Climate Change Might Evolve Planet Earth, Reveals NASA
Movement in tectonic plates is of historical significance, especially since the super continent Pangaea broke into the seven continents and five oceans because of the very same reason. According to the researchers, these tectonic plates are still shifting, which means that our planet is also evolving.
Some predictions are being made, in accordance with a research led by Michael Way of the National Aeronautics and Space Administration (NASA) Goddard Institute for Space Studies, about the changes that may occur on the earth over the next 200 to 250 million years.
The increased radiation and slower rotation rate of the sun could change the upcoming climate change scenarios completely.
Researchers, in the study published in the “Geochemistry, Geophysics, Geosystems” journal, said;
In one case the present-day continents form into a single landmass near the equator, and in the other case Antarctica stays put, but the rest of the present-day continents are mostly pushed well north of the equator.
According to the study, the continents might culminate into supercontinents and then scatter over a cycle of 400 to 600 million years following something called the supercontinent cycle. Researchers have also recognized strong relations between the movement of the lithosphere plates and climate.
Apparently, there are two probable formations. One is Aurica, a low latitude supercontinent that could emerge around 250 million years later, and the second is Amasia, a high latitude northern supercontinent and a smaller Antarctic subcontinent taking shape in about 200 million years.
High altitude land on Amasia would lead to the creation of ice sheets, the white supercontinent may revert more of the sun’s heat and there would be little snow or ice with average temperatures hovering around 20 degrees Celsius, the scientists have claimed.

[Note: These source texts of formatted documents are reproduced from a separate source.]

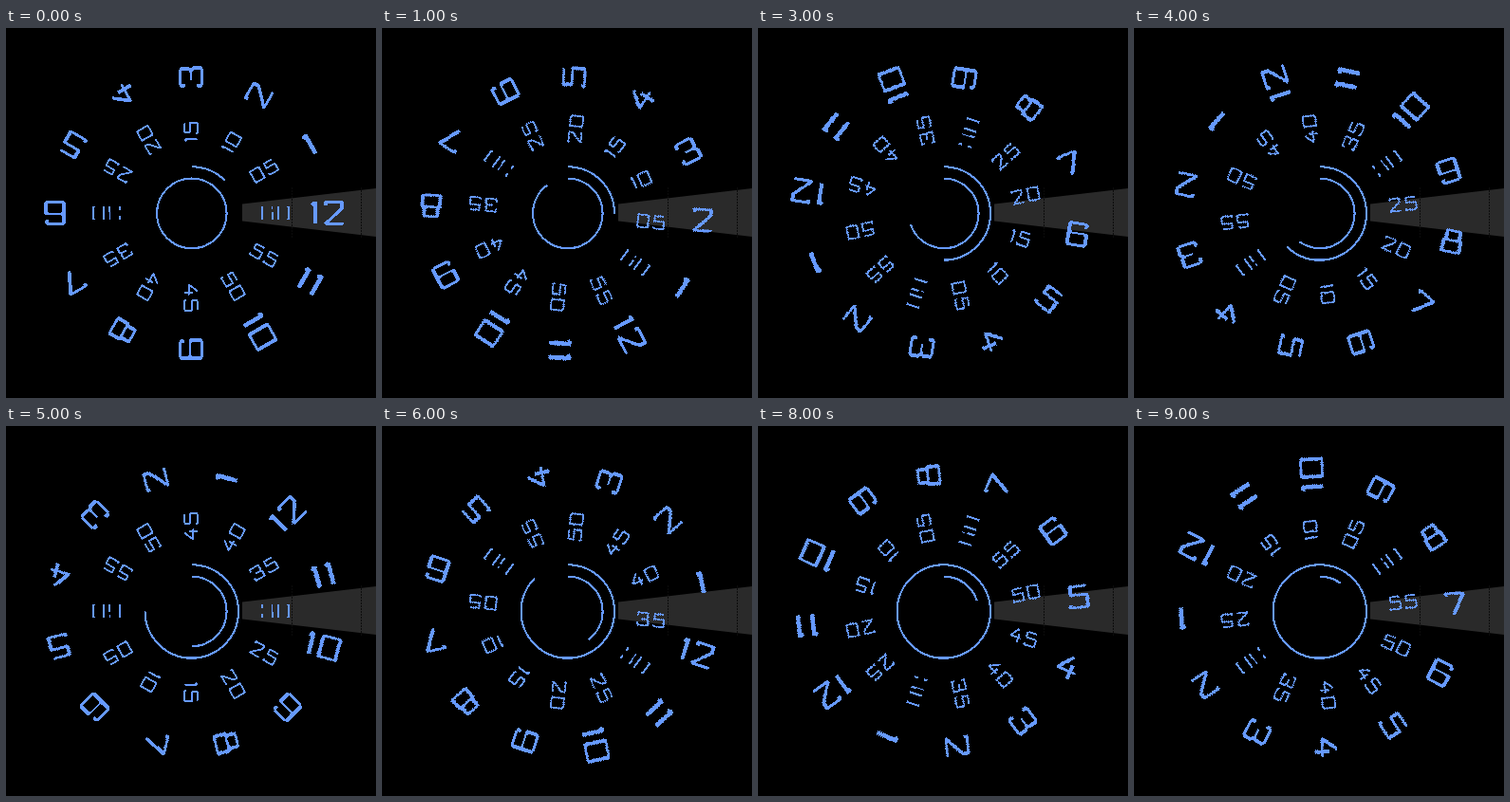
Animation, 390 px wide and 390 px high, one loop 10 s. Source, as an HTML page with a canvas:

```html
<!DOCTYPE html>
<html lang="en">
<head>
<meta charset="utf-8">
<title>Rotating dial clock</title>
<style>
  html, body { margin: 0; width: 100%; height: 100%; overflow: hidden; background: #000; }
  canvas { display: block; width: 390px; height: 390px; }
</style>
</head>
<body>
<canvas id="dial" width="390" height="390" role="img" aria-label="Dial clock with hours 1 to 12 and minutes 05 to 60"></canvas>
<script>
const SIZE = 390, MID = SIZE / 2, BLUE = '#6699ff';
const STEP = 1000, STEPS = 10;
const ctx = document.getElementById('dial').getContext('2d');
const rad = deg => deg * Math.PI / 180;

// Centre lines of the digits in a 17 by 22 box.
const GLYPHS = [
  'M0 0H17V22H0Z',
  'M1 3L4 0V22',
  'M0 3V0H16V6L0 22H17',
  'M0 5V0H16V9L14 11L17 13V22H0V17M6 11H14',
  'M11 0L0 15H18M13 8V23',
  'M16 0H1V9H17V22H0V19',
  'M16 4V0H0V22H17V10H0',
  'M0 3V0H17L7 22',
  'M2 0H15V10H17V22H0V10H2ZM2 10H15',
  'M1 18V22H17V0H0V12H17'
].map(d => new Path2D(d));
const GAP = 9;
const glyphWidth = d => d === '1' ? 5 : 17;

// Draws in blue on a new layer and removes the soft edges.
function hardLayer(draw) {
  const canvas = document.createElement('canvas');
  canvas.width = canvas.height = SIZE;
  const c = canvas.getContext('2d');
  c.strokeStyle = BLUE;
  c.lineJoin = 'bevel';
  draw(c);
  const image = c.getImageData(0, 0, SIZE, SIZE);
  const px = image.data;
  for (let i = 0; i < px.length; i += 4) {
    px.set([102, 153, 255, px[i + 3] > 115 ? 255 : 0], i);
  }
  c.putImageData(image, 0, 0);
  return canvas;
}

// Strokes each digit twice, side by side, for heavier uprights.
function drawLabel(c, text, { sx, sy, weight, boldOne, spread, centred }, barsOnly) {
  const digits = [...text];
  const total = digits.reduce((w, d) => w + glyphWidth(d), GAP * (digits.length - 1));
  c.scale(sx, sy);
  c.translate(centred ? -total / 2 : 0, -11);
  for (const d of digits) {
    c.lineWidth = d === '1' ? weight * boldOne : weight;
    c.translate(-spread, 0);
    c.stroke(GLYPHS[d]);
    c.translate(2 * spread, 0);
    c.stroke(GLYPHS[d]);
    c.translate(-spread, 0);
    if (barsOnly) c.clearRect(1.8, -3, 13, 28);
    c.translate(glyphWidth(d) + GAP, 0);
  }
}

function makeRing(labels, radius, style) {
  return hardLayer(c => labels.forEach((text, i) => {
    c.save();
    c.translate(MID, MID);
    c.rotate(rad(-30 * (i + 1)));
    c.translate(radius, 0);
    drawLabel(c, text, style, text === '30' || text === '60');
    c.restore();
  }));
}

const count = Array.from({ length: 12 }, (_, i) => i + 1);
const hours = makeRing(count.map(String), 143.5,
  { sx: 1.08, sy: 1.02, weight: 2.3, boldOne: 1.3, spread: .6, centred: true });
const minutes = makeRing(count.map(n => String(n * 5).padStart(2, '0')), 75.2,
  { sx: .64, sy: .6, weight: 2.3, boldOne: 1, spread: .2, centred: false });

function drawPointer() {
  ctx.fillStyle = '#2a2a2a';
  ctx.beginPath();
  ctx.moveTo(249, 185.5);
  ctx.lineTo(SIZE, 169);
  ctx.lineTo(SIZE, 220);
  ctx.lineTo(249, 203.5);
  ctx.fill();
  ctx.strokeStyle = '#0c0c0c';
  ctx.lineWidth = 1;
  ctx.setLineDash([2, 1]);
  for (const x of [301.5, 374.5]) {
    ctx.beginPath();
    ctx.moveTo(x, 168);
    ctx.lineTo(x, 222);
    ctx.stroke();
  }
  ctx.setLineDash([]);
}

function drawRing(ring, deg) {
  ctx.save();
  ctx.imageSmoothingEnabled = false;
  ctx.translate(MID, MID);
  ctx.rotate(rad(deg));
  ctx.drawImage(ring, -MID, -MID);
  ctx.restore();
}

function drawArc(c, radius, sweep) {
  c.lineWidth = 2;
  c.beginPath();
  c.arc(195.8, 195.4, radius, rad(-90), rad(sweep - 90));
  c.stroke();
}

function render(step) {
  ctx.fillStyle = '#000';
  ctx.fillRect(0, 0, SIZE, SIZE);
  drawPointer();
  drawRing(hours, 63 * step);
  drawRing(minutes, 36 * step);
  ctx.drawImage(hardLayer(c => {
    drawArc(c, 49.2, Math.min(360, 45 * (step + 1)));
    drawArc(c, 36.8, 360 - 36 * step);
  }), 0, 0);
}

const start = performance.now();
let shown = -1;
function tick() {
  const step = Math.floor((performance.now() - start) / STEP) % STEPS;
  if (step !== shown) render(shown = step);
  requestAnimationFrame(tick);
}
tick();
</script>
</body>
</html>
```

The researchers while mentioning the Himalaya’s formation by the collision of the India-Eurasia plates, stated that the geological formations on the ever-changing surface of the planet have a strong influence on its climate, which could change for better or worse in these scenarios.
Via: HT Tech